While NYBOT's sugar contracts have seen heavy trading, its ethanol futures contract, which trades in 7,750-gal. increments, has been dormant. This spring there was no trading at all. “Liquidity hasn't materialized in that contract, but we expect it to be more active in the near future,” says O'Neill.

Meanwhile, CBOT ethanol futures have seen trading, but very little. Trading is based on 29,000 gal. per contract, equivalent to one railcar or two 5,000-bu. corn contracts. But in May, open interest was only about 1,000 contracts, compared to a record-setting CBOT total commodity open interest of 10 million contracts. A Chicago Mercantile Exchange ethanol contract trades in 30,000-gal. increments.

Brock says the demand for corn for ethanol will continue to escalate because many ethanol producers “don't care what they pay, they just need the supply of corn. Large producers (like Cargill and ADM) often must go ‘door to door’ to obtain contracts for corn grain handlers and growers,” he says.

He adds that the $4 billion in subsidies paid to ethanol producers “could double when all the proposed ethanol plants are online” and continue to fuel a growth in rural wealth.

In the long run, Hart sees greater emphasis on other crops to yield ethanol. “We see the development of cellulosic ethanol,” he says. “At a recent conference in Mexico, we heard from a lot of other countries that are also working to increase biofuels production with crops other than corn. We're all trying to find out if there's a way to reduce our energy needs through the crops we produce.”

Adds Hurt, “It's clear that the ethanol industry cannot continue to grow on the use of the corn seed as a feedstock source for more than a few more years without hitting huge constraints including extreme competition of corn use for food.

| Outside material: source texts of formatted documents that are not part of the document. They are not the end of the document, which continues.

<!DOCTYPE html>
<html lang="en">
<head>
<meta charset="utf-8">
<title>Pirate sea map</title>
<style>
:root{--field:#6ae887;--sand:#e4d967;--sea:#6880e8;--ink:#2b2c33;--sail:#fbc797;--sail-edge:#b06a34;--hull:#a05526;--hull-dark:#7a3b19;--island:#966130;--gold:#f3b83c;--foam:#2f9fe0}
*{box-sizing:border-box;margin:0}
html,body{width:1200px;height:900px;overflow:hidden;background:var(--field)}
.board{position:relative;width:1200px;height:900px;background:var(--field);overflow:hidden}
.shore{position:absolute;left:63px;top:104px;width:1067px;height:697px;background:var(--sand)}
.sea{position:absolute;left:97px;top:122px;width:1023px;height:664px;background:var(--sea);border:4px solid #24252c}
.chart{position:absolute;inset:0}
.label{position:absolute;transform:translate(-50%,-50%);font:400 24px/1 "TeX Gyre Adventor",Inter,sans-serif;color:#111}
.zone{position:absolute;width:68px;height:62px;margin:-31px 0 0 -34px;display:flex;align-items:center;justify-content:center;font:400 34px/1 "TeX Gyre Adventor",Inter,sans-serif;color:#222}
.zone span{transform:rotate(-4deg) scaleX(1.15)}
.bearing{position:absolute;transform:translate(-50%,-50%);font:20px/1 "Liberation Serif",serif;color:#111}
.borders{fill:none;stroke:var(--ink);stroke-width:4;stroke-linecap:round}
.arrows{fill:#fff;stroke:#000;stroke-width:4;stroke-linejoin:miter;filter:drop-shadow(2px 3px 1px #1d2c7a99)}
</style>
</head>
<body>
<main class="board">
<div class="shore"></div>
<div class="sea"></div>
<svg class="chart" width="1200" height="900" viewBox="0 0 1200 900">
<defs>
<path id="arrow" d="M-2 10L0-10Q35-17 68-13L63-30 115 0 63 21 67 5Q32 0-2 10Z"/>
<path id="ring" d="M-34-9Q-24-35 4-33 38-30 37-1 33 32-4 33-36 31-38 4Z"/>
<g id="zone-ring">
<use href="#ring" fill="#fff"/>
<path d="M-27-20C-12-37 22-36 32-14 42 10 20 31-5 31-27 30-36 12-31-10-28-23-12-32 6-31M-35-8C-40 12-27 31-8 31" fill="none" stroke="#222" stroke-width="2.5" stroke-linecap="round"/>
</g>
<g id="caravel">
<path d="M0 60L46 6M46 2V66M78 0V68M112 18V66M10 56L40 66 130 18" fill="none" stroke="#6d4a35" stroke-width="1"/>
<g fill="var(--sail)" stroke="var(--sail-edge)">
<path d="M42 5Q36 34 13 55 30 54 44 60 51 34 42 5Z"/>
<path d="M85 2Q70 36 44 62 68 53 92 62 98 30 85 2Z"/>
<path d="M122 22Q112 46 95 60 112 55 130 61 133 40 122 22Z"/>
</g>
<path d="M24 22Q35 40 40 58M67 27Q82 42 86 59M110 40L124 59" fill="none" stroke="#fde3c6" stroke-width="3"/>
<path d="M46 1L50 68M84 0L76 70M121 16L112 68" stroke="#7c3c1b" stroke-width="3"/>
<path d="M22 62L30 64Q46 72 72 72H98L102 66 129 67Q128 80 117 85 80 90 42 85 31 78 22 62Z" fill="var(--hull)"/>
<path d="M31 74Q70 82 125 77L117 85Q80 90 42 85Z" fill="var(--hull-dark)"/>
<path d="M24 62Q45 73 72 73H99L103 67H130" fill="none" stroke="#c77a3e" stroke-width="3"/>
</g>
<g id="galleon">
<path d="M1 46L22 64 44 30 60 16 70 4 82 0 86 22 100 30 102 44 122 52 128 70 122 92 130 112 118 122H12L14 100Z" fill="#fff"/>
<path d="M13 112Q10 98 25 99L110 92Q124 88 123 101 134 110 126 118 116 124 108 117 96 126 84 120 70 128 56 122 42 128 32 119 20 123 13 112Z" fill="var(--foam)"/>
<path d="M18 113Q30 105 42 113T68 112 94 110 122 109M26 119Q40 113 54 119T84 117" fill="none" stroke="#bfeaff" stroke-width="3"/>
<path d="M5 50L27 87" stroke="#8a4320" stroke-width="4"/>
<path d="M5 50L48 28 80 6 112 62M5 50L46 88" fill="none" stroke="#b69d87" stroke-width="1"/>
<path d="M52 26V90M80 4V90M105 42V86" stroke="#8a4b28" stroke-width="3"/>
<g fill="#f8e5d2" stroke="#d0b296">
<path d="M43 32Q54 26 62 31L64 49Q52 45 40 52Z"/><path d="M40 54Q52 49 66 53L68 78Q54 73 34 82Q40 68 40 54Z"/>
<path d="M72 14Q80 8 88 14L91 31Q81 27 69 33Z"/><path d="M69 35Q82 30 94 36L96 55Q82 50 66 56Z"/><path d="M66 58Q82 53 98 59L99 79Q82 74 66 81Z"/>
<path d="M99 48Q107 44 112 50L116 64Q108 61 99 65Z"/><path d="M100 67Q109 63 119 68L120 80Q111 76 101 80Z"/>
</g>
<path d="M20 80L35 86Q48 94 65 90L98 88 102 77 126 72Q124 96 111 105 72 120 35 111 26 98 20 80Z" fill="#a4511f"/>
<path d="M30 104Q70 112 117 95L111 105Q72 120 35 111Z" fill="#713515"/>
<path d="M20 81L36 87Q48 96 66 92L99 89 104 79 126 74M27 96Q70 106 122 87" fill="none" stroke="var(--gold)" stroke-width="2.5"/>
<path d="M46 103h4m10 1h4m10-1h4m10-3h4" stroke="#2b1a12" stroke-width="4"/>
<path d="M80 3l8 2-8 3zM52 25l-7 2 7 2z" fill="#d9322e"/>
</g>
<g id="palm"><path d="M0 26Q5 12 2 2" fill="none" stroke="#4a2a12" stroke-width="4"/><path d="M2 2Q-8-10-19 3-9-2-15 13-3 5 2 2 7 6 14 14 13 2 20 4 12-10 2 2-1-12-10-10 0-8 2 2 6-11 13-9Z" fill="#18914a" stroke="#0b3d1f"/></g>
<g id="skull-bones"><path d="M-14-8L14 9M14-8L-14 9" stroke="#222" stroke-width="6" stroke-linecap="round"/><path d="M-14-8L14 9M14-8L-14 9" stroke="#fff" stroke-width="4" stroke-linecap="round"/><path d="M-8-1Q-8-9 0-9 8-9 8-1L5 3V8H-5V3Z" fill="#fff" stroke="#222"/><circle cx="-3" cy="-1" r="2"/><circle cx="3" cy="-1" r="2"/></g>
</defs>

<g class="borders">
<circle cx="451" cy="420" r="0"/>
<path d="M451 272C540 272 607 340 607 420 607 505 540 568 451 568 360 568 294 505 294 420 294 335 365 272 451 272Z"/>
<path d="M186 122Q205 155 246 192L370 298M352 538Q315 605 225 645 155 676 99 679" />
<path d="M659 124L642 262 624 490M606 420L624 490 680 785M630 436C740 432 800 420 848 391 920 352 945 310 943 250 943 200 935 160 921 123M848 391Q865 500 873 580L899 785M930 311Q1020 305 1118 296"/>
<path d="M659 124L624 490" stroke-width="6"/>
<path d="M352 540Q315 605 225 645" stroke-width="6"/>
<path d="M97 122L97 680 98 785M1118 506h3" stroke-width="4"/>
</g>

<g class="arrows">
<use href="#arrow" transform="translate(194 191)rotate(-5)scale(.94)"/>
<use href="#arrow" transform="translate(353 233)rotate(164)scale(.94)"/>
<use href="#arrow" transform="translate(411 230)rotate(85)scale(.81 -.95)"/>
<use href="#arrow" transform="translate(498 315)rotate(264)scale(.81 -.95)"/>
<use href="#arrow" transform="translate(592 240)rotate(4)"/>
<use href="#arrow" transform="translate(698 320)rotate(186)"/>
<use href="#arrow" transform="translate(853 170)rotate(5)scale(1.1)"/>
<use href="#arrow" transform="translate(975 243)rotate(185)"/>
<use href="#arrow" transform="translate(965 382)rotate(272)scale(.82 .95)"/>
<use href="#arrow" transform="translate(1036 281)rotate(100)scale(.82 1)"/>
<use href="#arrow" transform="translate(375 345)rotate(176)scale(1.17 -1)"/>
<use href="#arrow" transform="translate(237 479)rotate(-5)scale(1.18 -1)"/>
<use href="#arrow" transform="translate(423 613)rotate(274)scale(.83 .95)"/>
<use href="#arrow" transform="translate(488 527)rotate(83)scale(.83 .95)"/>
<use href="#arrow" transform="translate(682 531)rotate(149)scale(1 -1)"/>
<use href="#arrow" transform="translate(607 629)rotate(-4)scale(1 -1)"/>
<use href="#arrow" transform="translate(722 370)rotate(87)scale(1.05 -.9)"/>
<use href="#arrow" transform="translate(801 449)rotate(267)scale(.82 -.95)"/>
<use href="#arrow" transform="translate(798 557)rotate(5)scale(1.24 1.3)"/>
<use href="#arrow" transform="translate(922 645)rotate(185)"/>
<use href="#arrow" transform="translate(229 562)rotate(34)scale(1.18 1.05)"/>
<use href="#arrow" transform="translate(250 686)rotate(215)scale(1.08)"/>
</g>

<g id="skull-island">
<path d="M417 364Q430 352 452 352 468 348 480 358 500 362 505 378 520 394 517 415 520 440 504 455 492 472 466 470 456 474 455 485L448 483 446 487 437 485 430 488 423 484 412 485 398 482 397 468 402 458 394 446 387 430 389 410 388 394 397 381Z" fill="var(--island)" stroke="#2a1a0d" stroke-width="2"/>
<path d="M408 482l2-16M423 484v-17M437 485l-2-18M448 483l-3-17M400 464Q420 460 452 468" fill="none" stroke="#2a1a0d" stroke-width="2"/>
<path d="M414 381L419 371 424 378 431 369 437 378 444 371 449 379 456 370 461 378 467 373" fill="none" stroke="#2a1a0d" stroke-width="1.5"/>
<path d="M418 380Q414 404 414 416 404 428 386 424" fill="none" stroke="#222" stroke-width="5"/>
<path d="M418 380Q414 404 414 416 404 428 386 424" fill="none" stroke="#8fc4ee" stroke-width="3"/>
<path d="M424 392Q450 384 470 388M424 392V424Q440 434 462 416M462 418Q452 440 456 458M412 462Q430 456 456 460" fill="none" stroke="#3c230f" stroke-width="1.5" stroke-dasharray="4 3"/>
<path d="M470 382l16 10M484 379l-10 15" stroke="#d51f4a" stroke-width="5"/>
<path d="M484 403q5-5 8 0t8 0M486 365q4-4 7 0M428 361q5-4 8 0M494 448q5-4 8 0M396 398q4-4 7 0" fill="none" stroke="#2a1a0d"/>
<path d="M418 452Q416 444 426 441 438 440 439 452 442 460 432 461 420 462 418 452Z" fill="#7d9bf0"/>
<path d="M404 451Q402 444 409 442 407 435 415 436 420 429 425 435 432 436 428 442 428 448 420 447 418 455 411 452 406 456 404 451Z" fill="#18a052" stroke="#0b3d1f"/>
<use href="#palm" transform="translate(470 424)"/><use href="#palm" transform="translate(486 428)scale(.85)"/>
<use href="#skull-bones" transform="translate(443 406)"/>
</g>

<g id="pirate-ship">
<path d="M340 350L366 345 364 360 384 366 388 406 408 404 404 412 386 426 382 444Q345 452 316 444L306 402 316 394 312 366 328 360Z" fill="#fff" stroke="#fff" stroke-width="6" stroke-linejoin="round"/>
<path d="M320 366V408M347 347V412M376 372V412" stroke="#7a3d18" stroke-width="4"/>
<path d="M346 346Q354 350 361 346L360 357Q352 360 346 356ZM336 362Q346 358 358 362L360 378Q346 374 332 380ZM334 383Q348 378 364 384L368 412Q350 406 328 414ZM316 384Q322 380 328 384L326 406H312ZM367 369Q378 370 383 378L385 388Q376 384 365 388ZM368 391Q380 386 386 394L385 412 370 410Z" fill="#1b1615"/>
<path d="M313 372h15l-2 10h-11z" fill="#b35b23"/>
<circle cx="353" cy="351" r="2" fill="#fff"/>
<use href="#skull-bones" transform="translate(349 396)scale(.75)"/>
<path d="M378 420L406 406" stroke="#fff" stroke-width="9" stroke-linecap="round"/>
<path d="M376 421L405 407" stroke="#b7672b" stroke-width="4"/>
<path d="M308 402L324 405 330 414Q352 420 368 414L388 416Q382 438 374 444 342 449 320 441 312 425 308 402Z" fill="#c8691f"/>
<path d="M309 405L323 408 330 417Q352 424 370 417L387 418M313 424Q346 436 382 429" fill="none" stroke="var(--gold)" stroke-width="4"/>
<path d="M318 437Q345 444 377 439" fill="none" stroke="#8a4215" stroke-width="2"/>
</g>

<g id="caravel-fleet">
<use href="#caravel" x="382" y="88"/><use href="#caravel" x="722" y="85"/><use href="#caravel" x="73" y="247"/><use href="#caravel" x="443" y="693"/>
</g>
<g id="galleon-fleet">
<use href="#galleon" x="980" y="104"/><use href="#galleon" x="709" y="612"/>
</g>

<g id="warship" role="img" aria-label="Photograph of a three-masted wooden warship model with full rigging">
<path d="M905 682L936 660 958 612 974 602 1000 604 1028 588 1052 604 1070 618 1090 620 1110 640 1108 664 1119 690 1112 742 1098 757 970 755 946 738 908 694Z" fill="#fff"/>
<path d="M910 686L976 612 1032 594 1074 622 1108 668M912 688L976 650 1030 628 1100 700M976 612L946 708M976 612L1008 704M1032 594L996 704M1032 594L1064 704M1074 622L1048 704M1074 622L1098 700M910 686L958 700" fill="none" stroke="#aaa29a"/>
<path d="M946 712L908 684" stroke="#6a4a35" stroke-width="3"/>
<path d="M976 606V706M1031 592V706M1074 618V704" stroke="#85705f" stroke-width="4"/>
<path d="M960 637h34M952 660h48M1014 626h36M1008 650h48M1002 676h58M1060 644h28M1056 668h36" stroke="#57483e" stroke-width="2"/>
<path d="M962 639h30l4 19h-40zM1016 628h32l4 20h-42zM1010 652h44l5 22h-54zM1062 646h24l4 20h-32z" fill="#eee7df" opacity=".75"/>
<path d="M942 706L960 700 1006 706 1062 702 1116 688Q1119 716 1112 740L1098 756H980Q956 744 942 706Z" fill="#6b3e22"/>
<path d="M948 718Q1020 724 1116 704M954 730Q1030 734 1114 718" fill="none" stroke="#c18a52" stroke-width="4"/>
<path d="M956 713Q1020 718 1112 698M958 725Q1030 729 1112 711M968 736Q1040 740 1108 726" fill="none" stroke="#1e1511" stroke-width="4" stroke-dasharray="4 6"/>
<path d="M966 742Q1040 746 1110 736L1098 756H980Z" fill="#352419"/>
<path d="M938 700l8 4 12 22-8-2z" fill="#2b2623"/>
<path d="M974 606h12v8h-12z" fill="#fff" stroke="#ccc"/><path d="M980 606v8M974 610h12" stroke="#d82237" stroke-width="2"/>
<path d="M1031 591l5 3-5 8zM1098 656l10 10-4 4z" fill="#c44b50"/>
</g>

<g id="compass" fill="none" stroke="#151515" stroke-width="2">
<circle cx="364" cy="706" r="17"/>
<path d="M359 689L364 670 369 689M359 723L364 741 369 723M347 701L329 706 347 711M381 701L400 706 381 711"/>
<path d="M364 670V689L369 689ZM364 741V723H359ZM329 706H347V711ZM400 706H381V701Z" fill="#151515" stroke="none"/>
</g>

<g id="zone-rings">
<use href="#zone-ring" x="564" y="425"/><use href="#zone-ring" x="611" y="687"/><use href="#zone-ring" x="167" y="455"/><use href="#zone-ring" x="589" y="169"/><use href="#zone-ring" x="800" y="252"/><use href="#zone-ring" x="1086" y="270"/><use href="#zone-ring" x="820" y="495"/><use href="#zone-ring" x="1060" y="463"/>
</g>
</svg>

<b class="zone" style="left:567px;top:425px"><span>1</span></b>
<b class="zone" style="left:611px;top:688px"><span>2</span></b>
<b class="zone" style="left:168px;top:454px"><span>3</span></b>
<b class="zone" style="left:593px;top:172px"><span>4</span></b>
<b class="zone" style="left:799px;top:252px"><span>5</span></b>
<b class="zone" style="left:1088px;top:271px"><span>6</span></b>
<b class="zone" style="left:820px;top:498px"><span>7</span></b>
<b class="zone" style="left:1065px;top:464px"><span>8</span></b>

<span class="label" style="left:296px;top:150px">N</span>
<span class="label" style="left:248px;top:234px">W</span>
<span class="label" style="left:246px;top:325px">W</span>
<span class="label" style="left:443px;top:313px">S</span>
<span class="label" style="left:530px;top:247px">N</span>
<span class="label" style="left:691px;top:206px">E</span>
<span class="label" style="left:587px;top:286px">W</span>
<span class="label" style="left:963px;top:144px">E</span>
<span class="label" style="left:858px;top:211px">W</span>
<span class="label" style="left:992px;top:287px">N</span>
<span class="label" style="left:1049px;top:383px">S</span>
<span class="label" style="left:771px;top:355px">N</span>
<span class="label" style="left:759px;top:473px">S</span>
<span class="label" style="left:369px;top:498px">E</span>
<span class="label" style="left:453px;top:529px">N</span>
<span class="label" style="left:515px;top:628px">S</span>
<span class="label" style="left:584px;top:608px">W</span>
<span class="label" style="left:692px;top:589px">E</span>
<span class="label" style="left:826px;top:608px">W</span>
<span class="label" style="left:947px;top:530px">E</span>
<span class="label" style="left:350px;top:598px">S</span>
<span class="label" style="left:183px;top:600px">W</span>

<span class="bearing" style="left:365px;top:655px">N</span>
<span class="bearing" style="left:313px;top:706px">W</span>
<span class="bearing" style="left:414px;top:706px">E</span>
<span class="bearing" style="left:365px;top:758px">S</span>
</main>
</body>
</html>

“The hope is that cellulose-based ethanol can then pick up the biofuels cause in the 2010-2012 time frame. What we do know is that biofuels are somewhere between a ‘big deal’ and a ‘revolution’,”he says.